**WORK REQUEST:**
Please report every line of the listing below that has the word "linspace" in it.
━━━━━━━━
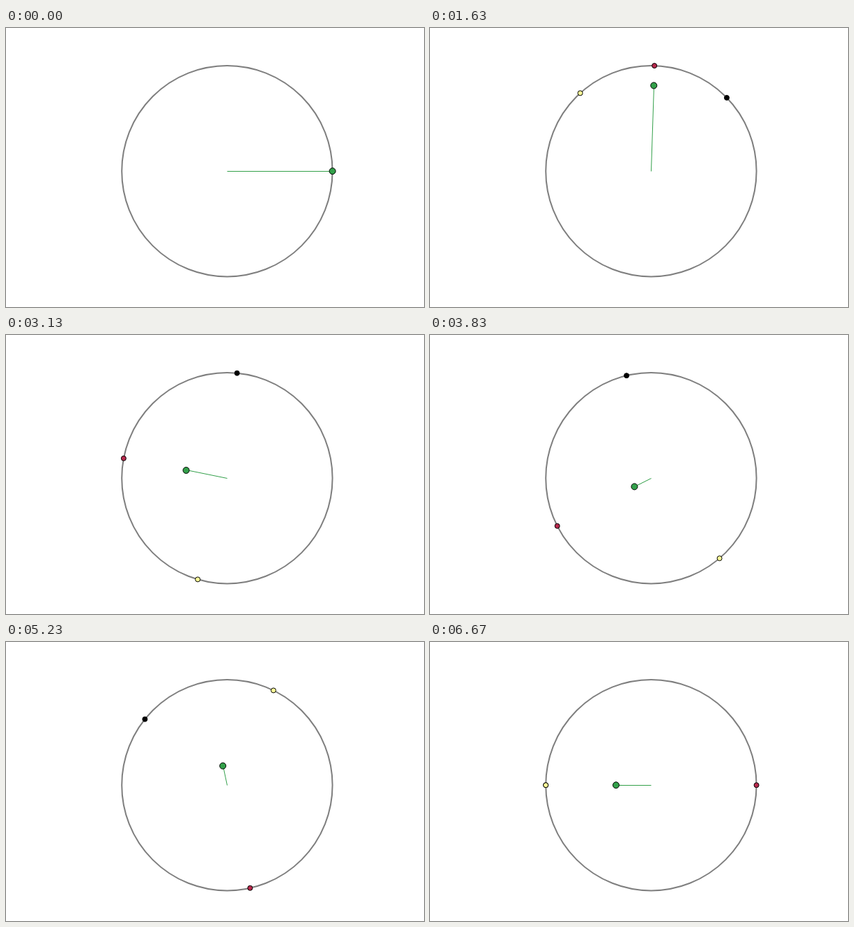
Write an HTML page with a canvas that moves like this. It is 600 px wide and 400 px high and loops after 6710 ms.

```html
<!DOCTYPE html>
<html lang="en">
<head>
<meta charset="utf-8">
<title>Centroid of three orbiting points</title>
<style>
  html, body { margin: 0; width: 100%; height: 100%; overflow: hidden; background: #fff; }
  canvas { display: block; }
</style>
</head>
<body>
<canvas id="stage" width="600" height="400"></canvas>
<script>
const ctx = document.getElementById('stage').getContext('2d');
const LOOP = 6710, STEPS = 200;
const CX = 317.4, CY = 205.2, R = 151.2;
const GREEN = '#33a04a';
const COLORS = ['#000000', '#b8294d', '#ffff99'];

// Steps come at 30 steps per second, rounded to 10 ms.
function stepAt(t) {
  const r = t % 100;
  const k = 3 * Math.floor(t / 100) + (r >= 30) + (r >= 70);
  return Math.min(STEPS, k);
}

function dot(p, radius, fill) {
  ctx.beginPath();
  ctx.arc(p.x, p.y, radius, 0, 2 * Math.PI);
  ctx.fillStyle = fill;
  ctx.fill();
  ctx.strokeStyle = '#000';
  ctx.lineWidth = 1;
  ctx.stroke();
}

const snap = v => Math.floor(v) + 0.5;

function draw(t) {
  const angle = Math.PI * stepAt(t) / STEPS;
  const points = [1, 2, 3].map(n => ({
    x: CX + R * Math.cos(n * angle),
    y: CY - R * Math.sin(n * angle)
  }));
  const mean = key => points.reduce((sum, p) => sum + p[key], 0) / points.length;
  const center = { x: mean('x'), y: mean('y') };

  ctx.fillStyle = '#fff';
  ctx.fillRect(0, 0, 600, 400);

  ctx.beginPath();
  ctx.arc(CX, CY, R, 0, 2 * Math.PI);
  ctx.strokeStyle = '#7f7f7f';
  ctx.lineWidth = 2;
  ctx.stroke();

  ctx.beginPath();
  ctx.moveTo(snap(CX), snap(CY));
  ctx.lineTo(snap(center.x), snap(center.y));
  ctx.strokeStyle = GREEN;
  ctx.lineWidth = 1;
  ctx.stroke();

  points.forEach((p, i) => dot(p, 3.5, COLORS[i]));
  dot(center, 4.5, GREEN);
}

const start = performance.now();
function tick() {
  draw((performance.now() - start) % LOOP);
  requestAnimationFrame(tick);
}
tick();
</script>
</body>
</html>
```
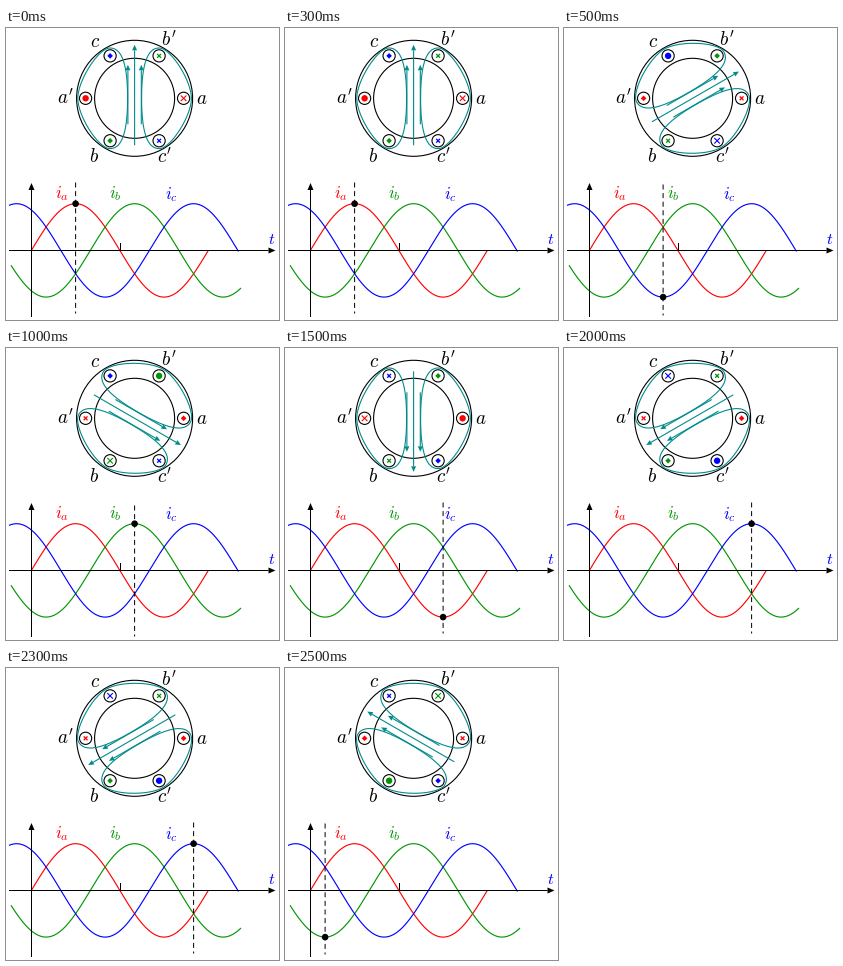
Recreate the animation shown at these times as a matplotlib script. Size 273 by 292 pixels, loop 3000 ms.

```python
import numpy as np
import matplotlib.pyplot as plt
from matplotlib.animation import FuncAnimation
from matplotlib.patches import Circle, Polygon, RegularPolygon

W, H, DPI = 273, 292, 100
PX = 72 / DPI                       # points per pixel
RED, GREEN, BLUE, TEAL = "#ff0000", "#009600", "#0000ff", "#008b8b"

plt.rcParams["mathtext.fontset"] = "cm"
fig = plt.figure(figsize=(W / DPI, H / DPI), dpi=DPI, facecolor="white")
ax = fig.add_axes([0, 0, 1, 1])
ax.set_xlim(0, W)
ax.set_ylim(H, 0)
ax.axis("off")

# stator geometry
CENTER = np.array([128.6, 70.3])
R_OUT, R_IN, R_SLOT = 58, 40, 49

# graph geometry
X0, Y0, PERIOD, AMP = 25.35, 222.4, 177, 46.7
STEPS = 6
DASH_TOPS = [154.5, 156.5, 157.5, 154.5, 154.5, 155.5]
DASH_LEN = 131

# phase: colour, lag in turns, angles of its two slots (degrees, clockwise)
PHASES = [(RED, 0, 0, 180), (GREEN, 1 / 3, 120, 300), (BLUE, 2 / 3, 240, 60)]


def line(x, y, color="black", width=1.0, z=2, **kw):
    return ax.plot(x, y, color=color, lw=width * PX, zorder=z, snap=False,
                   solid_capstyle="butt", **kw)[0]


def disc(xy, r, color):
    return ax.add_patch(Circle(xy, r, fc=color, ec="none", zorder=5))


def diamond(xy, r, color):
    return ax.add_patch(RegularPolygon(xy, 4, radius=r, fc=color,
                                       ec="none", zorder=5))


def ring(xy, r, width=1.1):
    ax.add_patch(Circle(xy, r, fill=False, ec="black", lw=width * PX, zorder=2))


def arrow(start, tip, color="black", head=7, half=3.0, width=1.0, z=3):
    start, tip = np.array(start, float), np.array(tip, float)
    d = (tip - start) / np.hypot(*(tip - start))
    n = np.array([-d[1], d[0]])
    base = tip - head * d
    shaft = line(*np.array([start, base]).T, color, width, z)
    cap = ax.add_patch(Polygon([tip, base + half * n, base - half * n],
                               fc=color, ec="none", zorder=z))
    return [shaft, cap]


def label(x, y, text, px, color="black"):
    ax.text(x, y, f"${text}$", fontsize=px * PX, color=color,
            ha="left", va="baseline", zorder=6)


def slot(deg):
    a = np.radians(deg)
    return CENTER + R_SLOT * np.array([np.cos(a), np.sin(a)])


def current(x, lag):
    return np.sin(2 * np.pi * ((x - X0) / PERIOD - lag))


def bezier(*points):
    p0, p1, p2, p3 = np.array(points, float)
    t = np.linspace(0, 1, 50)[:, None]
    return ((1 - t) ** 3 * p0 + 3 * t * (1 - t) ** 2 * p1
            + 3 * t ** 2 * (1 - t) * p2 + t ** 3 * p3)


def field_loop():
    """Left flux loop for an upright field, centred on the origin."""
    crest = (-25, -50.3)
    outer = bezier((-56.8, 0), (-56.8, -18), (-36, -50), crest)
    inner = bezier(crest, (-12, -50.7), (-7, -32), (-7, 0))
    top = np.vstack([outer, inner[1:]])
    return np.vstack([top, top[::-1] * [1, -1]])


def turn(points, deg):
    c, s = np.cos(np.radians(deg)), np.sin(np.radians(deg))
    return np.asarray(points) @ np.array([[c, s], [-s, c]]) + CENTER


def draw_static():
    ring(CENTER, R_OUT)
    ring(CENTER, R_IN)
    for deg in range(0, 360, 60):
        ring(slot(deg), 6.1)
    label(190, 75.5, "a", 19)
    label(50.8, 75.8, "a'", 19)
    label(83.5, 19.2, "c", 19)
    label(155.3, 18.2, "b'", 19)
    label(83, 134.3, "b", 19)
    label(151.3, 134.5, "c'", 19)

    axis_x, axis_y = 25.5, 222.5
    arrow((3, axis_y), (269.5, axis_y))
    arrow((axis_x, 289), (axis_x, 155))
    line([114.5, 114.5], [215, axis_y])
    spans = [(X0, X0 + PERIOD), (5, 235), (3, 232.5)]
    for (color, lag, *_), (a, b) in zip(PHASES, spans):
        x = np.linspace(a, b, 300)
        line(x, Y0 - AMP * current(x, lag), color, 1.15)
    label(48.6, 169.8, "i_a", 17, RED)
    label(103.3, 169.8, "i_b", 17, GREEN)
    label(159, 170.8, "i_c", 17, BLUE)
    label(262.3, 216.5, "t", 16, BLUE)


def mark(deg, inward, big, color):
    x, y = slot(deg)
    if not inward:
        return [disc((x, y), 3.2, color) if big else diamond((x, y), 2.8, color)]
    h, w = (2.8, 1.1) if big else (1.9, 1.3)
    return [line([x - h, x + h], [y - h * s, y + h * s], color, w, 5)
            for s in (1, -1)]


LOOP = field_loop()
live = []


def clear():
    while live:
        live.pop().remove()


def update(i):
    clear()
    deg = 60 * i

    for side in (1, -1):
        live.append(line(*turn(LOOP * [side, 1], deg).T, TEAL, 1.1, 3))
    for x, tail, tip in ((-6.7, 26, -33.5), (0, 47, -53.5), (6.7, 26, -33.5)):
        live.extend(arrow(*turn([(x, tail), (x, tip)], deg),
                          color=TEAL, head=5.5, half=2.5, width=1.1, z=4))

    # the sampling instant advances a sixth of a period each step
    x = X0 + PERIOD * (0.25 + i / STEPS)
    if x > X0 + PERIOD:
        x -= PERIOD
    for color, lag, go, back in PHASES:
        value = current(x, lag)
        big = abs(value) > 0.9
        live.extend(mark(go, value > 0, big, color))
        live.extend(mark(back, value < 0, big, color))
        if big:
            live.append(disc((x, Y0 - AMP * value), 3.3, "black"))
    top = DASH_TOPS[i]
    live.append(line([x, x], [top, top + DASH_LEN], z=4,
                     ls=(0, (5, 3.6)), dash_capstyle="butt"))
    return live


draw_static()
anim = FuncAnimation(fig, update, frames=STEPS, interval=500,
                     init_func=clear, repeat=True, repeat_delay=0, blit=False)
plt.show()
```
━━━━━━━━
**FINAL ANSWER:**
    t = np.linspace(0, 1, 50)[:, None]
        x = np.linspace(a, b, 300)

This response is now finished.